Nuclear throne in test - Who rests, votes
Backstory? Pfft. Cutscenes? Pfft. High-tech look? Pfft. Nuclear Throne could technically be from the nineties, but it still looks better in motion than on screenshots - but that doesn't matter when playing. Because as soon as the first enemy projectiles seek physical contact and boss opponents fire a lot of these cuddly balls, the ancient graphics are forgotten. Because then all that counts is dodging, shooting back, using the best weapon, being faster.
Nuclear Throne is nasty: There is nothing to save here; if you die, you start all over again , with a crappy pistol. After all, after a few sections we gradually unlock new characters who look just as absurd as the opponents. Because all twelve pawns are mutants, each with different advantages and a special ability.
Only the first two characters are on their feet from the start. Or with Flosse: "Fish" can carry more ammunition (for whatever reason) and, with the right mouse button, lay a pike roll with the right mouse button. “Crystal”, on the other hand, has more hitpoints on its account, its special ability is a short-term crystalline protective shield. Later, a plant, a robot and a chicken are added. A chicken? Yes, the flutterman mutant can continue to play headlessly for five seconds after its death and panic trying to collect enough hitpoints for resuscitation.
Now you know roughly how wacky Nuclear Throne actually is. But not so crazy that you stand like the ox in front of the mountain, because behind the crude figures there is a very classic top-down shooter.
As reflex-controlled as Nuclear Throne is: blunt shooting is not enough. The choice of the right weapon alone is decisive in the fight, after all there are 120 of them. It is nasty that we are only allowed to drag two at a time, and which ones we find in sporadically distributed red boxes is absolutely random. If you are unlucky, you will find an old close combat screwdriver twice in a row - only to then bag a grenade launcher or the triple pump gun. Many weapons, in turn, have special advantages: a laser pistol crushes several monsters positioned one behind the other, the crossbow fires massive bolts and has a laser beam as a target aid, the disc gun fires saw blades that bounce off several times - also right inside us.
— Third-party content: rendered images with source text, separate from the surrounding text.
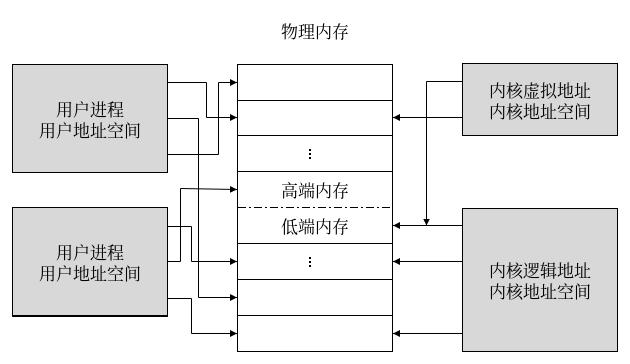
<!DOCTYPE html>
<html lang="zh-CN">
<head>
<meta charset="utf-8">
<title>物理内存</title>
<style>
:root {
  --paper: #fff;
  --ink: #000;
  --block: #d8d8d8;
}
* { box-sizing: border-box; margin: 0; padding: 0; }
body { background: var(--paper); overflow: hidden; }
.diagram {
  position: relative;
  width: 630px;
  height: 364px;
  overflow: hidden;
  background: var(--paper);
  color: var(--ink);
  font: 17px/21px "Noto Serif CJK SC", "Noto Serif CJK JP", serif;
  text-align: center;
  white-space: nowrap;
}
.title {
  position: absolute;
  left: 237px;
  top: 20px;
  width: 156px;
  font-size: 17px;
  font-weight: 400;
}
.space {
  position: absolute;
  width: 156px;
  display: flex;
  flex-direction: column;
  justify-content: center;
  background: var(--block);
  border: 1px solid var(--ink);
}
.process-a { left: 12px; top: 64px; height: 109px; }
.process-b { left: 12px; top: 207px; height: 110px; border-bottom-width: 2px; }
.kernel-virtual { left: 462px; top: 63px; height: 73px; }
.kernel-logical { left: 462px; top: 208px; height: 144px; }
.memory {
  position: absolute;
  left: 237px;
  top: 64px;
  width: 156px;
  height: 288px;
  display: grid;
  grid-template-rows: 36px 35px 36px 36px 36px 36px 36px 35px;
  border: 1px solid var(--ink);
  list-style: none;
}
.memory li {
  display: flex;
  align-items: center;
  justify-content: center;
  border-bottom: 1px solid var(--ink);
}
.memory .high { border-bottom-color: transparent; }
.memory li:last-child { border-bottom: 0; }
.dots { width: 2px; height: 10px; fill: var(--ink); margin-left: -11px; }
.links { position: absolute; inset: 0; }
.wire { fill: none; stroke: var(--ink); stroke-width: 1; }
.divider { stroke: var(--ink); stroke-width: 1; stroke-dasharray: 8 3 2 3; }
</style>
</head>
<body>
<main class="diagram">
  <h1 class="title">物理内存</h1>

  <section class="space process-a"><p>用户进程</p><p>用户地址空间</p></section>
  <section class="space process-b"><p>用户进程</p><p>用户地址空间</p></section>

  <ul class="memory">
    <li></li>
    <li></li>
    <li><svg class="dots" viewBox="0 0 2 10"><rect width="2" height="2"/><rect y="4" width="2" height="2"/><rect y="8" width="2" height="2"/></svg></li>
    <li class="high">高端内存</li>
    <li>低端内存</li>
    <li><svg class="dots" viewBox="0 0 2 10"><rect width="2" height="2"/><rect y="4" width="2" height="2"/><rect y="8" width="2" height="2"/></svg></li>
    <li></li>
    <li></li>
  </ul>

  <section class="space kernel-virtual"><p>内核虚拟地址</p><p>内核地址空间</p></section>
  <section class="space kernel-logical"><p>内核逻辑地址</p><p>内核地址空间</p></section>

  <svg class="links" width="630" height="364" viewBox="0 0 630 364" aria-hidden="true">
    <defs>
      <marker id="arrow" markerUnits="userSpaceOnUse" markerWidth="8" markerHeight="8" refX="7" refY="4" orient="auto">
        <polygon points="0,0.5 7,4 0,7.5"/>
      </marker>
    </defs>
    <line class="divider" x1="238" y1="207.5" x2="392" y2="207.5"/>
    <g class="wire" marker-end="url(#arrow)">
      <path marker-end="url(#arrow)" d="M168 82.5H206.5V117.5H237"/>
      <path marker-end="url(#arrow)" d="M168 118.5H198.5V297.5H237"/>
      <path marker-end="url(#arrow)" d="M168 154.5H218.5V82.5H237"/>
      <path marker-end="url(#arrow)" d="M168 226.5H191.5V261.5H237"/>
      <path marker-end="url(#arrow)" d="M168 261.5H180.5V188.5L237 189.5"/>
      <path marker-end="url(#arrow)" d="M168 298.5H191.5V333.5H237"/>
      <path d="M462 81.5H426.5V225.5"/>
      <path marker-end="url(#arrow)" d="M462 117.5H393"/>
      <path marker-end="url(#arrow)" d="M462 225.5H393"/>
      <path marker-end="url(#arrow)" d="M462 261.5H393"/>
      <path marker-end="url(#arrow)" d="M462 333.5H393"/>
    </g>
  </svg>
</main>
</body>
</html>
We had dozen of such accidents with our own weapons during testing: The grenade launcher grenades, for example, either explode on physical contact or, if they do not make contact, after a few seconds. If you forget that in the heat of the moment, you will walk past such a firecracker just when it is exploding in frustration. Other causes of death without direct enemy influence: exploding car wrecks and oil barrels that catch a ricochet at the worst possible moment. It's logical that both the fun and chaos factor in local co-op mode together with a buddy increase again.
With the head through the wall
The more than 15 levels, spread over seven varied worlds (desert, junkyard, ice city and so on), are bursting with opponents who all behave differently. Giant maggots burst into small maggots that immediately regard us as their new mom and become attached. From cowboy-like snipers somewhere behind the edge of the screen, we first notice a red laser aiming beam, then the bullet comes along.
Every few levels we come across boss opponents who sometimes speed their way across walls to mill towards us or distribute dozen projectiles in a spiral before they chase us target-seeking missiles. Again and again we catch ourselves running away from approaching projectiles like in old Roadrunner cartoons instead of dodging - but it's different when we play ourselves instead of sitting in front of the television shaking our heads.
Killed enemies leave behind radioactive waste. By collecting these green sticks, we will go up level by level. With each advancement we can choose one of four mutations, i.e. improve our character. But here, too, the following applies: After our screen death, the upgrades are completely rogue-like as well as the weapons.
The quality of the 29 mutations is very different: We think everyone is great, for example, who somehow fill our puny hit pop bar, or even better, lengthen it. "Rhino skin" is one of those, because it permanently gives us four extra hit points ad hoc - which is a hell of a lot with the eight or ten hit points of the two starting characters.
On the other hand, we can forget about mutations like "Trigger Fingers", because they only reduce the reload time, which is minimal for most weapons anyway. At most, the really big guns like Nuke Launcher, heavy crossbow or plasma cannon benefit from it. But with the four mutations offered there is almost always something that we can use at the moment. Nevertheless, the chance factor is very high, as with the weapons found. But hey, how else are we supposed to talk our way out of it when we're embarrassingly nibbling off in level two again?